Signed as a shortstop off the Notre Dame campus in February 1959, Yastrzemski replaced Ted Williams in left field for the Boston Red Sox in 1961 and followed him into the Hall of Fame in 1989. When he retired after 23 years, Yastrzemski ranked first in career games (3,308), third in at-bats (11,988) and walks (1,845), sixth in total bases (5,539), seventh in hits (3,419) and doubles (646), and ninth in RBI (1,844). He’s the only American League player with both 3000 hits and 400 homers.
Although he won three batting titles, played in 18 All-Star games, and was acknowledged as the finest defensive left fielder of his time, Yastrzemski will be primarily remembered by Red Sox rooters for his 1967 season, the year of The Impossible Dream. Starved for a pennant for 21 seasons, Fenway partisans had no reason to think that 1967 would be any different from the miserable ninth-place finish of 1966. But, going into the final week, four teams were still in the race and three teams would finish within a game of one another. Yastrzemski almost single handledly carried the club during the last month. In the final 12 games, he had 23 hits in 44 at-bats (.523), with five home runs, 14 runs, and 16 RBI. The Red Sox needed to win the last two games with the Twins to avoid a three-way tie with them and Detroit. Yastrzemski went 7-for-8 with five RBI, including a three-run homer in the first game. He also snuffed out a Twin rally by throwing out Bob Allison at second base on what looked like a sure double.

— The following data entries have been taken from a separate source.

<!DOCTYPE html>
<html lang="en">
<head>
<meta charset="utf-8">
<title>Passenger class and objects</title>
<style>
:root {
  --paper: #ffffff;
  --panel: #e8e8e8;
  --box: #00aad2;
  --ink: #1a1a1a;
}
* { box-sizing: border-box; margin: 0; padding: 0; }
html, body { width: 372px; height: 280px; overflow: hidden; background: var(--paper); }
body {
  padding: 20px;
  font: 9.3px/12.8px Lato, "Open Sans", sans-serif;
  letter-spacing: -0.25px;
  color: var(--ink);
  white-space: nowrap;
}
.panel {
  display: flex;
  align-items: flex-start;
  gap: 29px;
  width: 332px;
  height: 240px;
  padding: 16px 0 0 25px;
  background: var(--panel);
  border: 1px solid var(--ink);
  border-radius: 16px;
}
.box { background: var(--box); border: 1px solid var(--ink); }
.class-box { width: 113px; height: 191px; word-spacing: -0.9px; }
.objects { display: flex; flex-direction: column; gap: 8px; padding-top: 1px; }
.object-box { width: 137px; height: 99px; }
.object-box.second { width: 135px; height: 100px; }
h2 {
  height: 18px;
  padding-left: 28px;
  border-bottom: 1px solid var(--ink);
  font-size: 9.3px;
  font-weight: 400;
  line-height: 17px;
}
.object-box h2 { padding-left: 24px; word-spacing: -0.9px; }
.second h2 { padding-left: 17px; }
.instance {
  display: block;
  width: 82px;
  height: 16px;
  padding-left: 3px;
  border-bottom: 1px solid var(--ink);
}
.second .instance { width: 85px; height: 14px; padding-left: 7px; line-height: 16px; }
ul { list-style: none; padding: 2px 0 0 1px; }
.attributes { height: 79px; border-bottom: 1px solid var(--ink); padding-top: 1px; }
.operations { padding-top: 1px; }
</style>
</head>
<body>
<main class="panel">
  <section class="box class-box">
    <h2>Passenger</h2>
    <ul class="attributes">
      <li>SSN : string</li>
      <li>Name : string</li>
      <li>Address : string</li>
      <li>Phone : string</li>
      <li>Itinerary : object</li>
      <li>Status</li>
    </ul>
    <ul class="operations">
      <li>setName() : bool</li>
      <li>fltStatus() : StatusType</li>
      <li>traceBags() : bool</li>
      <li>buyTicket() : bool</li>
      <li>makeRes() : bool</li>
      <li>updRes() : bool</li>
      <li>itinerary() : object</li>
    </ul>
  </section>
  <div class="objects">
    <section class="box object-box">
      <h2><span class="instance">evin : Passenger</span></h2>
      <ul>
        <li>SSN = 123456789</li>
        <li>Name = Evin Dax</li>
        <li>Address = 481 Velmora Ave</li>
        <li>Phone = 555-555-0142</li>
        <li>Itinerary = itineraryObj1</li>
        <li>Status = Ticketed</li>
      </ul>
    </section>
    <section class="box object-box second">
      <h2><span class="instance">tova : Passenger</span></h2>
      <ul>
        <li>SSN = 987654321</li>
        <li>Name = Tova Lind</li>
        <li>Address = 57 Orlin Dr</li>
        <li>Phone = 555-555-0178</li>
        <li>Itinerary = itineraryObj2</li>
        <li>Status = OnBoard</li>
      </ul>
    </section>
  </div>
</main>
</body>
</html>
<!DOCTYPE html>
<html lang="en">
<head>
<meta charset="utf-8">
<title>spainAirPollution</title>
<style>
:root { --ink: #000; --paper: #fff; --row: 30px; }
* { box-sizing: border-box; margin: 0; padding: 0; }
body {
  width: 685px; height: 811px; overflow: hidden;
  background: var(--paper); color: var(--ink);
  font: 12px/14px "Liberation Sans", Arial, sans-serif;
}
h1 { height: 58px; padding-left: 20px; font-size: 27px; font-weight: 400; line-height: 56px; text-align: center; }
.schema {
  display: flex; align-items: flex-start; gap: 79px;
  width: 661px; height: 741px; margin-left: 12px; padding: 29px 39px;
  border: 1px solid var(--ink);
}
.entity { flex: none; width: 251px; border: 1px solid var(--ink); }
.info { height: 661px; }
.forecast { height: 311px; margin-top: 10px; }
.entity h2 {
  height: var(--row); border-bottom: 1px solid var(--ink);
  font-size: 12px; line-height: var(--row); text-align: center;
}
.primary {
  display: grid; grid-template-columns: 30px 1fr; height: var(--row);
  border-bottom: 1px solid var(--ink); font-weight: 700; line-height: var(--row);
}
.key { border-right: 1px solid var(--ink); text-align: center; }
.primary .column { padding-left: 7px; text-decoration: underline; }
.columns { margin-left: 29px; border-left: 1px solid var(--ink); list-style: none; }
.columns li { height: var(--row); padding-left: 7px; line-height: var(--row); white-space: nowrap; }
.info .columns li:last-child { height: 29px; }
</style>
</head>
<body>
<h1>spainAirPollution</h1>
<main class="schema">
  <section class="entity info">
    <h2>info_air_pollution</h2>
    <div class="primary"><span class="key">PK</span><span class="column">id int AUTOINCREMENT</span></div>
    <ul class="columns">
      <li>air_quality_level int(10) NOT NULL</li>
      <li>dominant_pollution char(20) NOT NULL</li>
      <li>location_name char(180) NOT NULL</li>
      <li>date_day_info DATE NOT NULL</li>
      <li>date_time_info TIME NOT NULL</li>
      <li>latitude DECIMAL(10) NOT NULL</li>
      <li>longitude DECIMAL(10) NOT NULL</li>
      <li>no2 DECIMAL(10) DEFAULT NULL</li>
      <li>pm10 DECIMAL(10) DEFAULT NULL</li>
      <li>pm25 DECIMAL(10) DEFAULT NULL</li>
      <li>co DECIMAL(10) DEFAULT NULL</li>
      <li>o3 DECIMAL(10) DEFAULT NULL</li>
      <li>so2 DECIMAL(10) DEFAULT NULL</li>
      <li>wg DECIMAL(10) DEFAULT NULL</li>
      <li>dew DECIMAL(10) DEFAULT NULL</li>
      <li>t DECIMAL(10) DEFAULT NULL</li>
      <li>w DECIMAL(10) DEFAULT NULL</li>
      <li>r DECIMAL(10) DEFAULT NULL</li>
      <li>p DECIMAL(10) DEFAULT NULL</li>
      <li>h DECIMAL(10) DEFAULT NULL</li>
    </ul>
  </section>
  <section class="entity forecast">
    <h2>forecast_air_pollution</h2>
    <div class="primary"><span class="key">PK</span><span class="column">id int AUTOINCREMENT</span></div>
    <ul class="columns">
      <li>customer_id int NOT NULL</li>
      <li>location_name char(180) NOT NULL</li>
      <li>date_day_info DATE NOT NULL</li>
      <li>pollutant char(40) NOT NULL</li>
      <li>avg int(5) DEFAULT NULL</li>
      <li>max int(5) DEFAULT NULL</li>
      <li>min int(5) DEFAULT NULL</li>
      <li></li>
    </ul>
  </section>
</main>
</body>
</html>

Yastrzemski hit .400 with three homers in the World Series. He won the Triple Crown by hitting .326 with 44 HR and 121 RBI and also led the AL in hits (189), runs (112), total bases (360), and slugging average (.622). He missed a unanimous vote for the MVP award because one sportswriter thought that Cesar Tovar (.267, 6 HR, 47 RBI) of the Twins was more valuable.
Yastrzemski’s .301 batting average in 1968, “The Year of the Pitcher,” is the lowest ever to lead a league, but some sabermetric analysts consider it the equivalent of Bill Terry‘s .401 in 1930 if the contexts are considered. Yastrzemski constantly tinkered with his batting stance but remained consistent. Outside of the brilliance of 1967 and his three batting crowns, it was his consistency as much as anything that earned him Hall of Fame honors, but he was also a clutch hitter. Besides his 1967 feats, he hit .455 in the 1975 LCS and .310 in that year’s World Series, and he hit a home run off the nearly-unbeatable Ron Guidry in the 1978 playoff game. He went 4-for-4 with two walks in the 1970 All-Star Game.
In addition, Yastrzemski was a great fielder with a strong arm who made himself an expert in playing the tricky caroms off the Green Monster, Fenway Park’s left field wall. In the 1975 LCS, he returned to left field after playing first base for three-quarters of the season and shone defensively. In 12 years as a left fielder, Yastrzemski won seven Gold Gloves and led in assists seven times. On July 21, 1982 he played centerfield and went 2-for-3 with a run and an RBI. Nearing 43 years, he may have been the oldest major leaguer to play center.